■ The problem
Could you return all of the entries word for word, minus any pictures?

[Rendered images with source text]

-- Opening Marker --

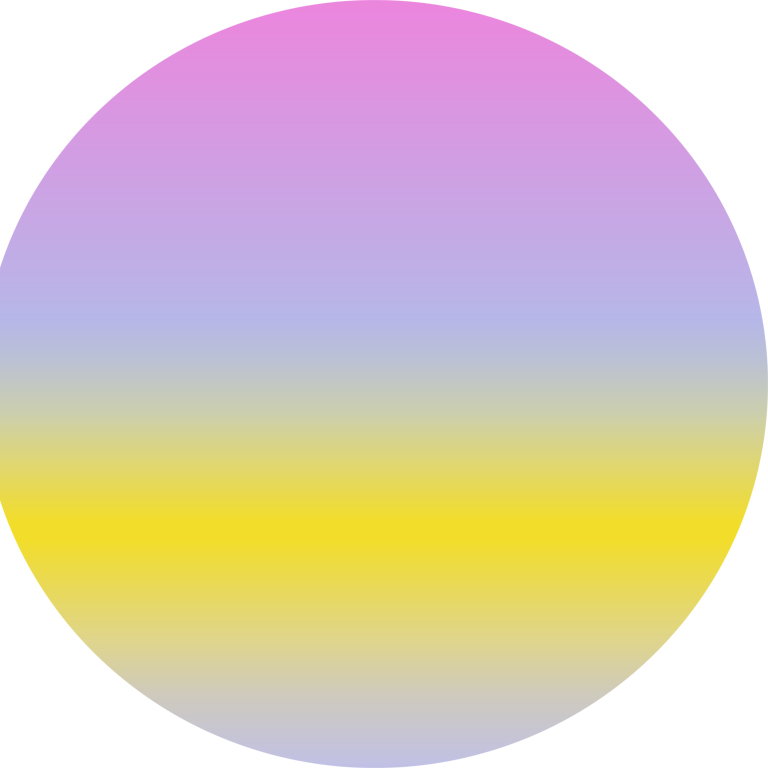
Reproduce this background procedurally as a three.js fragment shader.

```glsl
// A large disc, slightly wider than tall, on white. It is filled with a vertical
// gradient from pink through periwinkle and yellow to pale lavender.
// The gradient chains linear ramps; an ellipse distance masks the disc.

varying vec2 vUv;

// Blends towards the next colour as the height falls from one stop to another.
vec3 ramp(vec3 above, vec3 below, float startY, float endY) {
  return mix(above, below, clamp((startY - vUv.y) / (startY - endY), 0.0, 1.0));
}

vec3 discGradient() {
  vec3 pink = vec3(0.925, 0.522, 0.867);
  vec3 periwinkle = vec3(0.714, 0.718, 0.910);
  vec3 blueGrey = vec3(0.733, 0.757, 0.831);
  vec3 sage = vec3(0.800, 0.812, 0.675);
  vec3 straw = vec3(0.871, 0.839, 0.463);
  vec3 yellow = vec3(0.949, 0.867, 0.165);
  vec3 sand = vec3(0.875, 0.835, 0.545);
  vec3 warmGrey = vec3(0.808, 0.792, 0.741);
  vec3 lavender = vec3(0.753, 0.753, 0.902);

  // Upper half: pink cooling to periwinkle
  vec3 color = ramp(pink, periwinkle, 1.0, 0.583);

  // Middle: grey-green passage into the yellow band
  color = ramp(color, blueGrey, 0.583, 0.531);
  color = ramp(color, sage, 0.531, 0.460);
  color = ramp(color, straw, 0.460, 0.401);
  color = ramp(color, yellow, 0.401, 0.320);

  // Lower part: yellow fading to lavender
  color = ramp(color, sand, 0.298, 0.167);
  color = ramp(color, warmGrey, 0.167, 0.095);
  return ramp(color, lavender, 0.095, 0.0);
}

// Approximate signed distance to an axis-aligned ellipse
float ellipseDistance(vec2 p, vec2 radii) {
  float k = length(p / radii);
  float slope = length(p / (radii * radii));
  return k * (k - 1.0) / max(slope, 0.0001);
}

void main() {
  float d = ellipseDistance(vUv - vec2(0.488, 0.5), vec2(0.512, 0.5));
  float disc = 1.0 - smoothstep(-0.001, 0.001, d);
  gl_FragColor = vec4(mix(vec3(1.0), discGradient(), disc), 1.0);
}
```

-- Closing Marker --

■ Your solution
Reproduce this background procedurally as a three.js fragment shader.

```glsl
// A large disc, slightly wider than tall, on white. It is filled with a vertical
// gradient from pink through periwinkle and yellow to pale lavender.
// The gradient chains linear ramps; an ellipse distance masks the disc.

varying vec2 vUv;

// Blends towards the next colour as the height falls from one stop to another.
vec3 ramp(vec3 above, vec3 below, float startY, float endY) {
  return mix(above, below, clamp((startY - vUv.y) / (startY - endY), 0.0, 1.0));
}

vec3 discGradient() {
  vec3 pink = vec3(0.925, 0.522, 0.867);
  vec3 periwinkle = vec3(0.714, 0.718, 0.910);
  vec3 blueGrey = vec3(0.733, 0.757, 0.831);
  vec3 sage = vec3(0.800, 0.812, 0.675);
  vec3 straw = vec3(0.871, 0.839, 0.463);
  vec3 yellow = vec3(0.949, 0.867, 0.165);
  vec3 sand = vec3(0.875, 0.835, 0.545);
  vec3 warmGrey = vec3(0.808, 0.792, 0.741);
  vec3 lavender = vec3(0.753, 0.753, 0.902);

  // Upper half: pink cooling to periwinkle
  vec3 color = ramp(pink, periwinkle, 1.0, 0.583);

  // Middle: grey-green passage into the yellow band
  color = ramp(color, blueGrey, 0.583, 0.531);
  color = ramp(color, sage, 0.531, 0.460);
  color = ramp(color, straw, 0.460, 0.401);
  color = ramp(color, yellow, 0.401, 0.320);

  // Lower part: yellow fading to lavender
  color = ramp(color, sand, 0.298, 0.167);
  color = ramp(color, warmGrey, 0.167, 0.095);
  return ramp(color, lavender, 0.095, 0.0);
}

// Approximate signed distance to an axis-aligned ellipse
float ellipseDistance(vec2 p, vec2 radii) {
  float k = length(p / radii);
  float slope = length(p / (radii * radii));
  return k * (k - 1.0) / max(slope, 0.0001);
}

void main() {
  float d = ellipseDistance(vUv - vec2(0.488, 0.5), vec2(0.512, 0.5));
  float disc = 1.0 - smoothstep(-0.001, 0.001, d);
  gl_FragColor = vec4(mix(vec3(1.0), discGradient(), disc), 1.0);
}
```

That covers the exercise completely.